YOUR TASK
The answer should be each line from the entries below that has the word "white" in it.
== Segment start ==
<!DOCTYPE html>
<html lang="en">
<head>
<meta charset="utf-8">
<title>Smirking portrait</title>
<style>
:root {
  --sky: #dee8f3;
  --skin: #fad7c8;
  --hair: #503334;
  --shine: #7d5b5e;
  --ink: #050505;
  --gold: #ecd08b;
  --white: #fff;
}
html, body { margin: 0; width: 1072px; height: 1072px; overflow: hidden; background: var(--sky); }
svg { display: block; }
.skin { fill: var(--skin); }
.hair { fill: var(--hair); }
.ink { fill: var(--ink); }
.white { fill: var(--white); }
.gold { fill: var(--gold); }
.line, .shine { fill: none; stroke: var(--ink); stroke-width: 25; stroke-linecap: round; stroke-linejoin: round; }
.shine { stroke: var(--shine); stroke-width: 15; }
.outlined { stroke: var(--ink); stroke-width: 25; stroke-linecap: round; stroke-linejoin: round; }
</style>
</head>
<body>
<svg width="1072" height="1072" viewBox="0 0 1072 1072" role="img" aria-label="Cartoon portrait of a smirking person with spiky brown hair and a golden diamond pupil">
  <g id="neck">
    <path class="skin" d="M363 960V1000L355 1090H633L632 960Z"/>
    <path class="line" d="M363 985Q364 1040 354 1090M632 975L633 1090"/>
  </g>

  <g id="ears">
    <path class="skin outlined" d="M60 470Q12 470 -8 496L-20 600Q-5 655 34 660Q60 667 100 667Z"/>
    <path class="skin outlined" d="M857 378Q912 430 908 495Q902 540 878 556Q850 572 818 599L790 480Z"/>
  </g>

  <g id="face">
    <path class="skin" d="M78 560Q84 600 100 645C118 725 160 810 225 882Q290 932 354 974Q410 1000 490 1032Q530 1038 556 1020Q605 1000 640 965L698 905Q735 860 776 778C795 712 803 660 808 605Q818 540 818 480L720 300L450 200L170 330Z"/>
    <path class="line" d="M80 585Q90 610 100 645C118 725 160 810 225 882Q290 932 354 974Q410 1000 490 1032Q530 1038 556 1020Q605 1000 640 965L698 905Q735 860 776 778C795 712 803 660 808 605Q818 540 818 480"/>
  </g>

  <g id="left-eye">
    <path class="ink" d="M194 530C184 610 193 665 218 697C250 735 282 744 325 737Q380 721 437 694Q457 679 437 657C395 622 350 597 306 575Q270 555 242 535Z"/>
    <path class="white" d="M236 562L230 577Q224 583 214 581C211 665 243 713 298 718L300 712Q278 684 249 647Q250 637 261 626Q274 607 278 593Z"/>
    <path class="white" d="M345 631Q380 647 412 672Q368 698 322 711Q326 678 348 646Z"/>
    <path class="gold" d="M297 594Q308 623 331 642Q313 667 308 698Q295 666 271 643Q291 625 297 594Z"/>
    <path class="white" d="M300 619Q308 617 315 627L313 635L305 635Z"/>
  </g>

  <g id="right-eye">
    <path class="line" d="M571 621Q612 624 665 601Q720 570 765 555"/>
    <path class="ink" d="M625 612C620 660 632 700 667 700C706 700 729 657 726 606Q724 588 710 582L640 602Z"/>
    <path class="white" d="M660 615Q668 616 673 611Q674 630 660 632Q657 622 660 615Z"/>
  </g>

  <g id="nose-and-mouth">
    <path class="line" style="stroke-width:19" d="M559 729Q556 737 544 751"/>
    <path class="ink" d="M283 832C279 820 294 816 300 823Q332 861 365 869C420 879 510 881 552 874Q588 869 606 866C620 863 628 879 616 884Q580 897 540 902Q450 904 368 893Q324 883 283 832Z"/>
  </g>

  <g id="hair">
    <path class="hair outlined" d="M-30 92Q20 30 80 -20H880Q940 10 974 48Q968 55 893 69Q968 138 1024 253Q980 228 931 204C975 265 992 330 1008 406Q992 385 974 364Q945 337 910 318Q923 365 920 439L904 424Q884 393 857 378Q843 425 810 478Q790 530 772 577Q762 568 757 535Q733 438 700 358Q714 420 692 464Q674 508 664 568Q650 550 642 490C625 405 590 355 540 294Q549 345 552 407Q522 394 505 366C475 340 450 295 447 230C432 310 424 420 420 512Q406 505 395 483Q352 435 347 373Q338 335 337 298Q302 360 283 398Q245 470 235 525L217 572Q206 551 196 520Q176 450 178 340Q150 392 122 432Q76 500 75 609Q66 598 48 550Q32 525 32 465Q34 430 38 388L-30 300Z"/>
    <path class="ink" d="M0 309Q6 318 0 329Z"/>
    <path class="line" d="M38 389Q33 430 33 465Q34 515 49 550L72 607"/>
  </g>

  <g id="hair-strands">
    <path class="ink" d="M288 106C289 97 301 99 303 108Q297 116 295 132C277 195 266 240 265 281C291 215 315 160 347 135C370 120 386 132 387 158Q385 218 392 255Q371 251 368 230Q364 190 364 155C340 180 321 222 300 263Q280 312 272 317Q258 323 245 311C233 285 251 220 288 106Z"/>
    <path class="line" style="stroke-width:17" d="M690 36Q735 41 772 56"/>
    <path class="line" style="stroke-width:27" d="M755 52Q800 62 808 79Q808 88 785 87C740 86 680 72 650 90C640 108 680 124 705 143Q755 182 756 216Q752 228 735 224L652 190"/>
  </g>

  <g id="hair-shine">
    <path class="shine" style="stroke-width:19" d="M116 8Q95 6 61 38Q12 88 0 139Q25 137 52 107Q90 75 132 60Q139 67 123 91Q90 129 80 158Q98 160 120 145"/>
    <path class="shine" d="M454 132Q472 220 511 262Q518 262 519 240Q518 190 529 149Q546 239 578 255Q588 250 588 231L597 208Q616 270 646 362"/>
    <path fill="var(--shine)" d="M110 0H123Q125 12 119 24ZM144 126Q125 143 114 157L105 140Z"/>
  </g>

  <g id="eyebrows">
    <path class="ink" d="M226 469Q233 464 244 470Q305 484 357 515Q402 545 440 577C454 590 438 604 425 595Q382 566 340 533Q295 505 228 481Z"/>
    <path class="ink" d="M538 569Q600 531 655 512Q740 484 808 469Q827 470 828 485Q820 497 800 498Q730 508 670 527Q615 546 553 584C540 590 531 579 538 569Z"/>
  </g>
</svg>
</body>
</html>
== Segment end ==
== Segment start ==
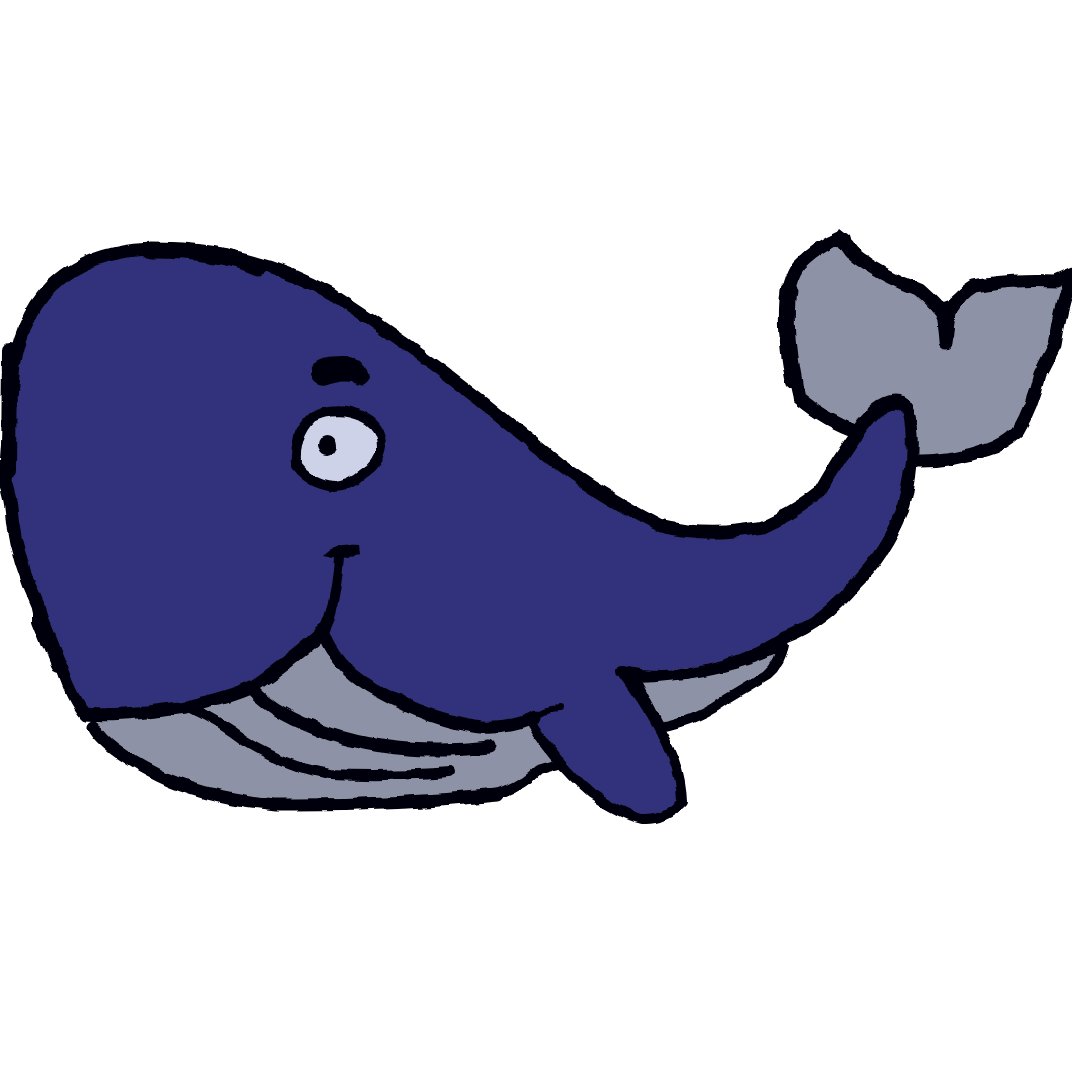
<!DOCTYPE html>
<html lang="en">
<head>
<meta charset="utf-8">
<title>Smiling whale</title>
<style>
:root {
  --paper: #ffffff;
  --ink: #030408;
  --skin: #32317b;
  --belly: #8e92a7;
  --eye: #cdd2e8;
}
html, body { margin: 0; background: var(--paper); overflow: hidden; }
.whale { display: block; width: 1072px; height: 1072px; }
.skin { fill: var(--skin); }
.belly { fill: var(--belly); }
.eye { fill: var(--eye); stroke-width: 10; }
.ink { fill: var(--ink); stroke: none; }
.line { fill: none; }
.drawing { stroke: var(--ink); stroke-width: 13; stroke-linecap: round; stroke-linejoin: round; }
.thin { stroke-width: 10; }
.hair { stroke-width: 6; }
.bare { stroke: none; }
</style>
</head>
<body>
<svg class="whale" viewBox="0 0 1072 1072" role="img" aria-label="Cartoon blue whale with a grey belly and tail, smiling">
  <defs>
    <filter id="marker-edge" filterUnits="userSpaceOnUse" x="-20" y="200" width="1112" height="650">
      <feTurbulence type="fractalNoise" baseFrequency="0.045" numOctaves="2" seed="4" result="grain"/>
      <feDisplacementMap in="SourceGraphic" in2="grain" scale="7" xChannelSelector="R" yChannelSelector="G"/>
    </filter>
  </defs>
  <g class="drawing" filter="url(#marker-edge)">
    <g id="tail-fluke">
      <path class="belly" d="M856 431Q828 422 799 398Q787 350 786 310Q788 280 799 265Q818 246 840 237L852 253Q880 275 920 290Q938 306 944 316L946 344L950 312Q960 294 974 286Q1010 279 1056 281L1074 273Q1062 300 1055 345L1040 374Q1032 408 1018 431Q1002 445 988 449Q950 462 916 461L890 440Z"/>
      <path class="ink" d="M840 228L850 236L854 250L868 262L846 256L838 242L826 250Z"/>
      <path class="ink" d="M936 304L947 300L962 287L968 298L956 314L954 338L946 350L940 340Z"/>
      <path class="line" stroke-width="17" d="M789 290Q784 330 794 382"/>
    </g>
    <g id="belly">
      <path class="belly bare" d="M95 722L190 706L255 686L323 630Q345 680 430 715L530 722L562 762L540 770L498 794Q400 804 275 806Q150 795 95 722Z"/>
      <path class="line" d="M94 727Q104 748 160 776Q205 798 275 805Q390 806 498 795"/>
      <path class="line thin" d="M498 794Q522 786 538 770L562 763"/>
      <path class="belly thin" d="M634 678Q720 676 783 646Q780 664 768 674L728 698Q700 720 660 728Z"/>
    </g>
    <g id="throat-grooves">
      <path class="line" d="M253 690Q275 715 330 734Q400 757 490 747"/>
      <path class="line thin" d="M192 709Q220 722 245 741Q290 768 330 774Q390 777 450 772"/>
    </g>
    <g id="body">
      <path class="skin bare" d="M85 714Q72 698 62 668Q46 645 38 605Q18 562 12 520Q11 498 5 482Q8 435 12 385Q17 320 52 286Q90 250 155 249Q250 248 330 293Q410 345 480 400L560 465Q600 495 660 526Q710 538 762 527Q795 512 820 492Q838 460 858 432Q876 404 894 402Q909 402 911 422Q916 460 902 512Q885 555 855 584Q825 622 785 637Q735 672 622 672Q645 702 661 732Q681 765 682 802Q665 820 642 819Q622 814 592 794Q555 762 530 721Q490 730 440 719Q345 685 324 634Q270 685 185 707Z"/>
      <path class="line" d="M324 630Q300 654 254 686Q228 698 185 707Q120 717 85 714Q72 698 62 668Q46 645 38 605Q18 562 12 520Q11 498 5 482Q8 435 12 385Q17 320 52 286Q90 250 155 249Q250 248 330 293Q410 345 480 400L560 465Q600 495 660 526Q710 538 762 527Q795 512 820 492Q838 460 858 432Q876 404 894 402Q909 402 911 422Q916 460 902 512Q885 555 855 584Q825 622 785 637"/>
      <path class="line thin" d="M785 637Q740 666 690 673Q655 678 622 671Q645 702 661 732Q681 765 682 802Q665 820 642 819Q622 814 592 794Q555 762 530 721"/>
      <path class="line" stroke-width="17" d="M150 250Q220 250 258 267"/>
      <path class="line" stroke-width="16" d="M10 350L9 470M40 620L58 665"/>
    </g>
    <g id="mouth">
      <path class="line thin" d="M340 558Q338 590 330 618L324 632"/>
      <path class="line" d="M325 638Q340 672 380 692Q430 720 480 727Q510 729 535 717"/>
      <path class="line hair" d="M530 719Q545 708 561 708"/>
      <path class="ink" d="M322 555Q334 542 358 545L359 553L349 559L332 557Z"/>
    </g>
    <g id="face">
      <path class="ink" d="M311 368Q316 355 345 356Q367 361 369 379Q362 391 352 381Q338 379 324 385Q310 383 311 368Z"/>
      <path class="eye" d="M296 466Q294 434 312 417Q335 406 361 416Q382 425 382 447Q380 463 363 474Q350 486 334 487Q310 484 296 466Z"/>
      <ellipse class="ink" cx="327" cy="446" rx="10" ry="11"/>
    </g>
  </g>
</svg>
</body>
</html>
== Segment end ==
ANSWER TO THIS PROBLEM
  --white: #fff;
.white { fill: var(--white); }
    <path class="white" d="M236 562L230 577Q224 583 214 581C211 665 243 713 298 718L300 712Q278 684 249 647Q250 637 261 626Q274 607 278 593Z"/>
    <path class="white" d="M345 631Q380 647 412 672Q368 698 322 711Q326 678 348 646Z"/>
    <path class="white" d="M300 619Q308 617 315 627L313 635L305 635Z"/>
    <path class="white" d="M660 615Q668 616 673 611Q674 630 660 632Q657 622 660 615Z"/>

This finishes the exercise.